It is not apparent, however, whether Hong Kong is an "available" forum. Aldana v. Del Monte Fresh Produce N.A., Inc., 578 F.3d 1283, 1290 (11th Cir. 2009) (the foreign court must be able to "assert jurisdiction over the litigation sought to be transferred" to be considered "available"). The parties do not say clearly whether Plaintiff can bring an immediate action in Hong Kong (or alternatively, Denmark). The parties do not address whether this action is time barred, and Aries has not expressly agreed to waive any statutes of limitations or submit itself to the jurisdiction of a Hong Kong court to resolve matters pertaining to the Bunker Contract. Zhenhua is not a party to this action, so its status is unclear. (Doc. 27, pp. 5 - 8). Plaintiff does not address these issues. (Doc. 43, pp. 9 - 10). The Court therefore finds that Aries must waive any limitations or jurisdictional defenses it may have to make Hong Kong an available forum.
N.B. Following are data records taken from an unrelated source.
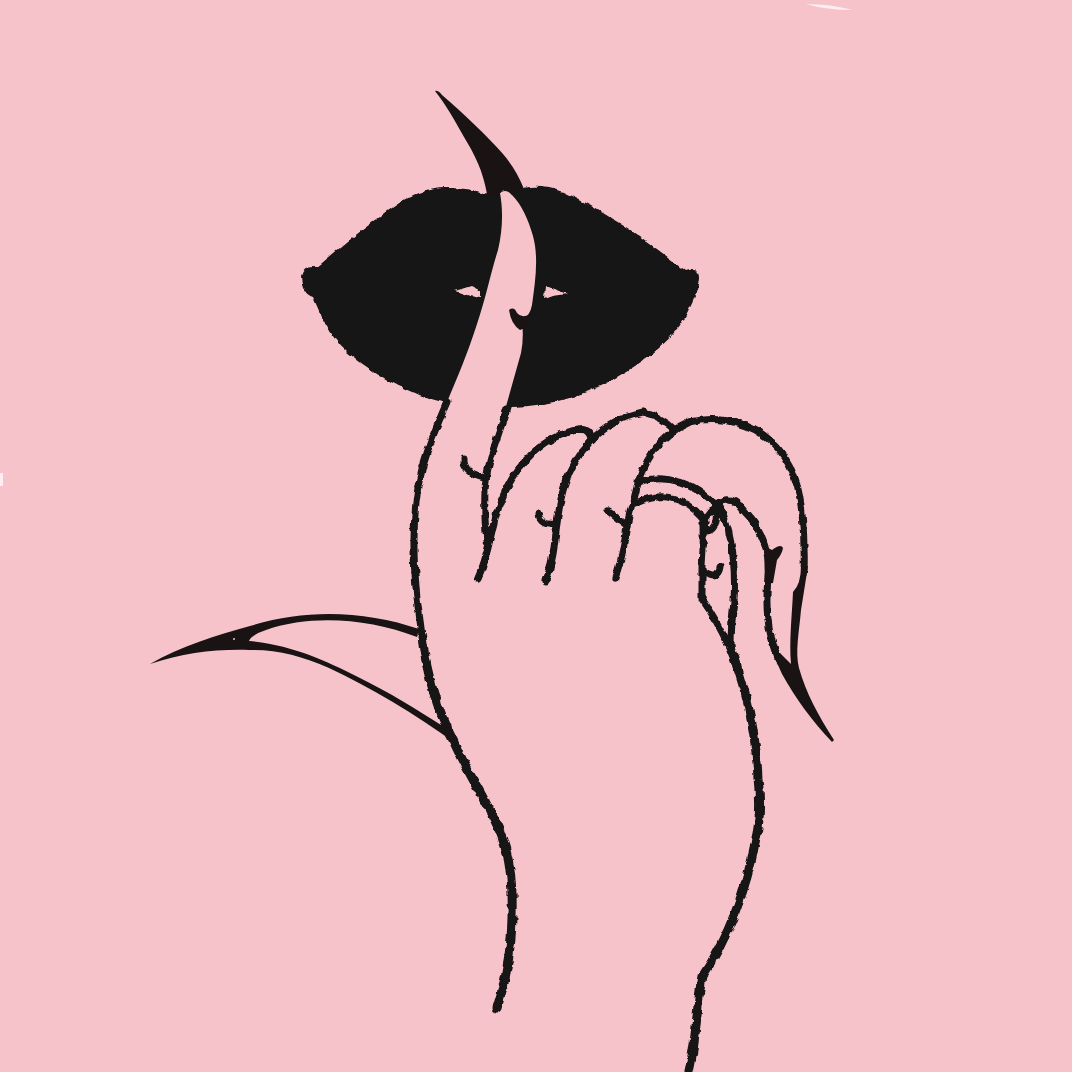
<!DOCTYPE html>
<html lang="en">
<head>
<meta charset="utf-8">
<title>Hush</title>
<style>
:root { --pink: #f6c3cb; --ink: #191314; }
html, body { margin: 0; background: var(--pink); overflow: hidden; }
.artwork { display: block; width: 1072px; height: 1072px; background: var(--pink); }
.ink { fill: var(--ink); }
.skin { fill: var(--pink); }
.line { fill: none; stroke: var(--ink); stroke-width: 7; stroke-linecap: round; stroke-linejoin: round; }
.bold { stroke-width: 9; }
.fleck { fill: #fdeff1; }
</style>
</head>
<body>
<svg class="artwork" viewBox="0 0 1072 1072" role="img" aria-label="Hand with long pointed nails holding a finger to black lips">
  <defs>
    <filter id="rough-ink" filterUnits="userSpaceOnUse" x="0" y="0" width="1072" height="1072">
      <feTurbulence type="fractalNoise" baseFrequency="0.12" numOctaves="2" seed="4" result="grain"/>
      <feDisplacementMap in="SourceGraphic" in2="grain" scale="5" xChannelSelector="R" yChannelSelector="G"/>
    </filter>
  </defs>
  <path class="fleck" d="M806 4Q830 4 853 10Q826 10 806 4Z"/>
  <rect class="fleck" x="0" y="473" width="3" height="13"/>

  <g id="lips" filter="url(#rough-ink)">
    <path class="ink" d="M301 276Q303 266 317 267C337 251 352 237 373 222C398 204 414 189 446 188Q468 187 487 194L522 188Q542 184 563 192C607 212 646 240 686 271Q698 267 699 277C698 289 694 299 688 311C676 337 650 358 622 374C586 396 551 406 510 407L443 402C405 393 376 375 347 352C330 337 322 318 313 297Q302 294 301 276Z"/>
    <path class="skin" d="M455 291L471 286L481 291V298L470 296Z"/>
    <path class="skin" d="M546 286L567 294L553 296L545 299Z"/>
  </g>

  <g id="raised-finger">
    <path class="skin" d="M500 193Q506 188 512 195C522 205 528 219 533 236C539 258 535 283 532 305Q530 316 522 320Q524 339 521 353L505 410L490 450L440 440L447 402C457 378 467 355 477 324C487 294 490 275 498 250C503 229 503 209 500 193Z"/>
    <path class="ink" d="M435 91Q438 90 442 95C464 114 488 137 503 154Q516 169 524 189L512 195Q506 186 500 193L497 198L487 194C483 171 475 155 464 137C454 119 446 105 435 91Z"/>
    <path class="ink" d="M509 310Q514 306 517 313Q522 319 530 314L534 306L525 328L520 330Q511 324 509 310Z"/>
  </g>

  <g id="hand" filter="url(#rough-ink)">
    <path class="line" d="M447 402C433 435 424 456 418 487C412 525 413 560 417 598Q420 620 423 643"/>
    <path class="line bold" d="M422 637C427 675 437 710 453 740C469 777 489 803 502 837C514 870 513 906 511 939Q507 978 497 1008"/>
    <path class="line" d="M507 408C498 438 487 461 485 490Q484 519 487 541"/>
    <path class="line" d="M464 459Q463 473 484 478"/>
    <path class="line" d="M478 578C490 553 490 528 501 501C515 465 543 436 577 430Q590 427 592 439"/>
    <path class="line" d="M546 581C558 548 554 520 564 487C574 454 600 421 643 412Q660 416 675 430"/>
    <path class="line" d="M538 514Q541 526 556 524M608 511L625 524"/>
    <path class="line" d="M615 578C626 553 624 525 634 499C641 466 656 436 689 422C715 416 742 421 762 434C787 451 799 480 802 513Q805 543 804 572"/>
    <path class="line" d="M638 482C668 473 696 484 716 505M635 504C661 490 687 497 706 522"/>
    <path class="line" d="M702 523L716 505Q719 529 707 531Z"/>
    <path class="line" d="M703 525Q704 545 702 566V599Q717 620 729 647"/>
    <path class="line" d="M718 503C732 530 736 565 734 601Q731 625 731 647"/>
    <path class="line" d="M705 572Q718 580 720 567"/>
    <path class="line" d="M718 503Q733 494 744 511C759 526 766 541 769 566"/>
    <path class="line bold" d="M728 643C748 690 756 733 758 778Q762 813 756 838C747 887 730 935 702 977C696 1008 697 1038 689 1072"/>
  </g>

  <g id="little-finger">
    <path class="line" filter="url(#rough-ink)" d="M769 566C765 604 766 630 779 661"/>
    <path class="ink" d="M764 546L772 550Q781 543 783 548Q782 554 777 560L773 583L765 584Z"/>
    <path class="ink" d="M801 566H808L801 610C799 633 795 652 799 668C806 693 818 715 834 740L832 742C812 721 796 699 782 674L774 656L780 653L791 664C789 641 792 615 793 592Q801 584 801 566Z"/>
  </g>

  <g id="thumb">
    <path class="ink" d="M150 664C181 646 217 635 250 626C306 608 367 611 419 629L417 637C369 619 313 614 266 630Q251 635 249 641C292 645 326 661 356 676C389 692 419 711 441 725L451 723L455 743C415 714 370 687 329 668C302 656 276 649 249 650C215 649 184 653 150 664Z"/>
    <circle class="skin" cx="234" cy="639" r="1"/>
  </g>
</svg>
</body>
</html>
In this case, the primary issue concerns Hong Kong law, the private and public interests favor dismissal, and there is an alternative forum better suited to handle the facts alleged. Dismissing the action will allow the parties to file the suit in a more convenient forum. Accordingly, this action is dismissed on the basis of forum non conveniens.
The dismissal, however, is conditioned on Aries agreeing to proceed with the action in Hong Kong. Conditional dismissals are permissible in forum non conveniens cases. See, e.g., Ford v. Brown, 319 F.3d 1302, 1310 (11th Cir. 2003) (discussing conditional dismissal if defendant waives jurisdiction and limitations defenses, and another court ultimately exercises jurisdiction over the case); Sigalas, 776 F.2d at 1522 (affirming dismissal order conditioned expressly on the appellees' agreement to proceed in Greek court); Alcoa S. S. Co. v. M/V Nordic Regent, 654 F.2d 147, 148 (2d Cir. 1980) (en banc, affirming conditional dismissal of an admiralty action on forum non conveniens grounds). Conditioning the dismissal does not destroy finality, nor does it leave the case pending in the District Court. Leon v. Millon Air, Inc., 251 F.3d 1305, 1316 (11th Cir. 2001).
After careful consideration, Plaintiff's motion for summary judgment is DENIED. This action is DISMISSED under the doctrine of forum non conveniens on the condition that Aries submit itself to the jurisdiction of Hong Kong as discussed above. The dismissal is without prejudice, and Plaintiff may reinstitute the proceeding upon Aries' default. The Clerk is directed to retain the posted security until the Court is notified that Plaintiff and Aries have satisfied the conditions incident to this dismissal.